Description of the task:
Write out all of the records below precisely as given, omitting the images.

Stored data
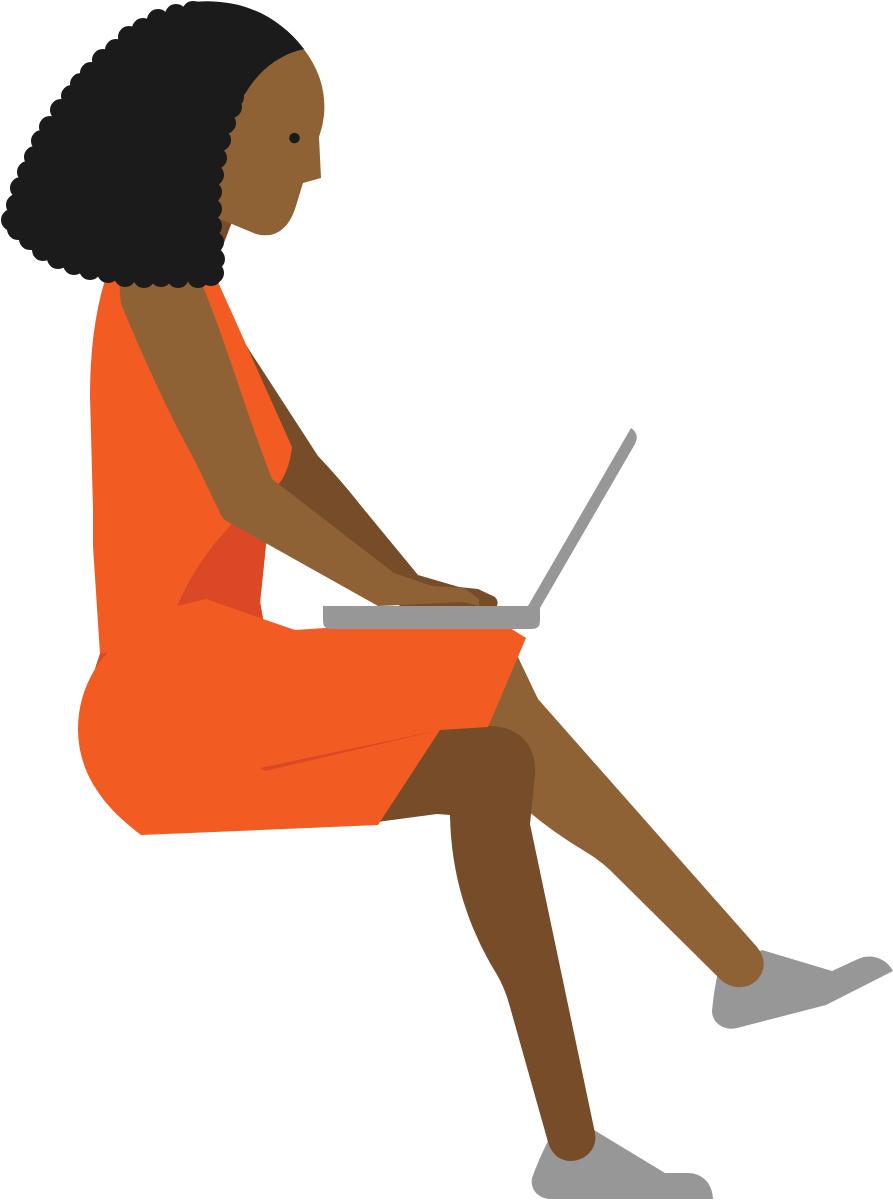
<!DOCTYPE html>
<html lang="en">
<head>
<meta charset="utf-8">
<title>Seated woman with laptop</title>
<style>
:root {
  --paper: #ffffff;
  --hair: #1b1b1b;
  --skin: #8f6236;
  --skin-shade: #774c29;
  --dress: #f25b22;
  --dress-shade: #db4826;
  --grey: #979797;
}
html, body { margin: 0; background: var(--paper); overflow: hidden; }
svg { display: block; width: 893px; height: 1200px; }
.hair { fill: var(--hair); }
.curls { fill: none; stroke: var(--hair); stroke-width: 22; stroke-linecap: round; }
.skin { fill: var(--skin); }
.skin-shade { fill: var(--skin-shade); }
.dress { fill: var(--dress); }
.dress-shade { fill: var(--dress-shade); }
.grey { fill: var(--grey); }
</style>
</head>
<body>
<svg viewBox="0 0 893 1200" role="img" aria-label="Woman in an orange dress sitting and typing on a laptop">
  <g id="far-leg">
    <path class="grey" d="M718 972L762 950L832 971L858 959C871 953 886 958 893 971L826 1005L737 1028C724 1031 712 1023 712 1011Q714 990 718 972Z"/>
    <path class="skin" d="M517 655L538 699L757 947C767 959 765 973 756 981C746 990 730 989 720 979L618 878Q603 862 586 852Q554 833 528 811L484 730Z"/>
  </g>

  <g id="near-leg">
    <path class="grey" d="M548 1141L594 1130L665 1173H688C703 1173 713 1185 713 1199H551C538 1199 530 1189 532 1178Q538 1161 548 1141Z"/>
    <path class="skin-shade" d="M438 729L489 726C520 726 537 746 535 775L530 824L595 1133C598 1148 586 1161 571 1161C559 1161 551 1153 548 1142L510 1007Q505 988 496 973C467 925 451 874 450 815L437 814L377 822Z"/>
  </g>

  <path id="far-arm" class="skin-shade" d="M246 345L318 456Q340 479 362 507L418 575L459 587L478 589L495 597Q499 601 497 606H400L270 490Z"/>

  <g id="dress">
    <path class="dress" d="M105 280L218 282L292 447Q289 473 277 486L266 545L260 602L263 619L295 630L325 628H510L526 638L488 727L440 730L378 825L141 835C112 813 78 780 78 729Q78 697 95 669L100 654L93 546V510L90 396Q90 329 105 280Z"/>
    <path class="dress-shade" d="M232 524L266 543L260 602L263 619L206 599L177 606Q197 560 232 524Z"/>
    <path class="dress-shade" d="M100 654L108 652Q101 659 95 669Z"/>
    <path class="dress-shade" d="M440 730L260 768L265 771Z"/>
  </g>

  <path id="near-arm" class="skin" d="M120 282H201C222 330 248 418 272 479L394 573L432 586L464 588L479 599V606L464 602L402 605L378 606L228 522Q221 518 219 511L195 461C169 414 143 357 122 306Q119 297 120 282Z"/>

  <g id="laptop" class="grey">
    <path d="M323 606H528L631 428Q640 434 635 444L540 608V621Q540 629 532 629H331Q323 629 323 621Z"/>
  </g>

  <g id="head">
    <path class="skin-shade" d="M215 215L232 222L219 256Z"/>
    <path class="skin" d="M303 48C321 71 326 94 324 115Q323 126 319 137L321 178L303 183L295 209C288 230 274 239 256 234L215 217L225 80Z"/>
    <circle class="hair" cx="294.500" cy="138" r="5.300"/>
  </g>

  <g id="hair">
    <path class="hair" d="M192 2C239 -3 278 15 304 49Q266 58 245 94L232 106L219 140L211 192L213 275L125 276L58 258L11 221L42 141L91 73L143 29Z"/>
    <path class="curls" d="M193 12h0M176 15h0M158 20h0M143 29h0M129 37h0M116 50h0M103 60h0M91 73h0M81 84h0M72 96h0M61 110h0M50 127h0M42 141h0M35 157h0M28 172h0M21 188h0M17 205h0M12 220h0M18 229h0M30 239h0M43 250h0M58 258h0M74 264h0M90 269h0M108 272h0M125 276h0M144 277h0M161 276h0M178 277h0M198 277h0M211 275h0M213 273h0M214 259h0M213 242h0M211 226h0M211 209h0M211 192h0M213 175h0M216 158h0M220 140h0M225 123h0M231 107h0M233 97h0"/>
  </g>
</svg>
</body>
</html>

Solution for this problem:
<!DOCTYPE html>
<html lang="en">
<head>
<meta charset="utf-8">
<title>Seated woman with laptop</title>
<style>
:root {
  --paper: #ffffff;
  --hair: #1b1b1b;
  --skin: #8f6236;
  --skin-shade: #774c29;
  --dress: #f25b22;
  --dress-shade: #db4826;
  --grey: #979797;
}
html, body { margin: 0; background: var(--paper); overflow: hidden; }
svg { display: block; width: 893px; height: 1200px; }
.hair { fill: var(--hair); }
.curls { fill: none; stroke: var(--hair); stroke-width: 22; stroke-linecap: round; }
.skin { fill: var(--skin); }
.skin-shade { fill: var(--skin-shade); }
.dress { fill: var(--dress); }
.dress-shade { fill: var(--dress-shade); }
.grey { fill: var(--grey); }
</style>
</head>
<body>
<svg viewBox="0 0 893 1200" role="img" aria-label="Woman in an orange dress sitting and typing on a laptop">
  <g id="far-leg">
    <path class="grey" d="M718 972L762 950L832 971L858 959C871 953 886 958 893 971L826 1005L737 1028C724 1031 712 1023 712 1011Q714 990 718 972Z"/>
    <path class="skin" d="M517 655L538 699L757 947C767 959 765 973 756 981C746 990 730 989 720 979L618 878Q603 862 586 852Q554 833 528 811L484 730Z"/>
  </g>

  <g id="near-leg">
    <path class="grey" d="M548 1141L594 1130L665 1173H688C703 1173 713 1185 713 1199H551C538 1199 530 1189 532 1178Q538 1161 548 1141Z"/>
    <path class="skin-shade" d="M438 729L489 726C520 726 537 746 535 775L530 824L595 1133C598 1148 586 1161 571 1161C559 1161 551 1153 548 1142L510 1007Q505 988 496 973C467 925 451 874 450 815L437 814L377 822Z"/>
  </g>

  <path id="far-arm" class="skin-shade" d="M246 345L318 456Q340 479 362 507L418 575L459 587L478 589L495 597Q499 601 497 606H400L270 490Z"/>

  <g id="dress">
    <path class="dress" d="M105 280L218 282L292 447Q289 473 277 486L266 545L260 602L263 619L295 630L325 628H510L526 638L488 727L440 730L378 825L141 835C112 813 78 780 78 729Q78 697 95 669L100 654L93 546V510L90 396Q90 329 105 280Z"/>
    <path class="dress-shade" d="M232 524L266 543L260 602L263 619L206 599L177 606Q197 560 232 524Z"/>
    <path class="dress-shade" d="M100 654L108 652Q101 659 95 669Z"/>
    <path class="dress-shade" d="M440 730L260 768L265 771Z"/>
  </g>

  <path id="near-arm" class="skin" d="M120 282H201C222 330 248 418 272 479L394 573L432 586L464 588L479 599V606L464 602L402 605L378 606L228 522Q221 518 219 511L195 461C169 414 143 357 122 306Q119 297 120 282Z"/>

  <g id="laptop" class="grey">
    <path d="M323 606H528L631 428Q640 434 635 444L540 608V621Q540 629 532 629H331Q323 629 323 621Z"/>
  </g>

  <g id="head">
    <path class="skin-shade" d="M215 215L232 222L219 256Z"/>
    <path class="skin" d="M303 48C321 71 326 94 324 115Q323 126 319 137L321 178L303 183L295 209C288 230 274 239 256 234L215 217L225 80Z"/>
    <circle class="hair" cx="294.500" cy="138" r="5.300"/>
  </g>

  <g id="hair">
    <path class="hair" d="M192 2C239 -3 278 15 304 49Q266 58 245 94L232 106L219 140L211 192L213 275L125 276L58 258L11 221L42 141L91 73L143 29Z"/>
    <path class="curls" d="M193 12h0M176 15h0M158 20h0M143 29h0M129 37h0M116 50h0M103 60h0M91 73h0M81 84h0M72 96h0M61 110h0M50 127h0M42 141h0M35 157h0M28 172h0M21 188h0M17 205h0M12 220h0M18 229h0M30 239h0M43 250h0M58 258h0M74 264h0M90 269h0M108 272h0M125 276h0M144 277h0M161 276h0M178 277h0M198 277h0M211 275h0M213 273h0M214 259h0M213 242h0M211 226h0M211 209h0M211 192h0M213 175h0M216 158h0M220 140h0M225 123h0M231 107h0M233 97h0"/>
  </g>
</svg>
</body>
</html>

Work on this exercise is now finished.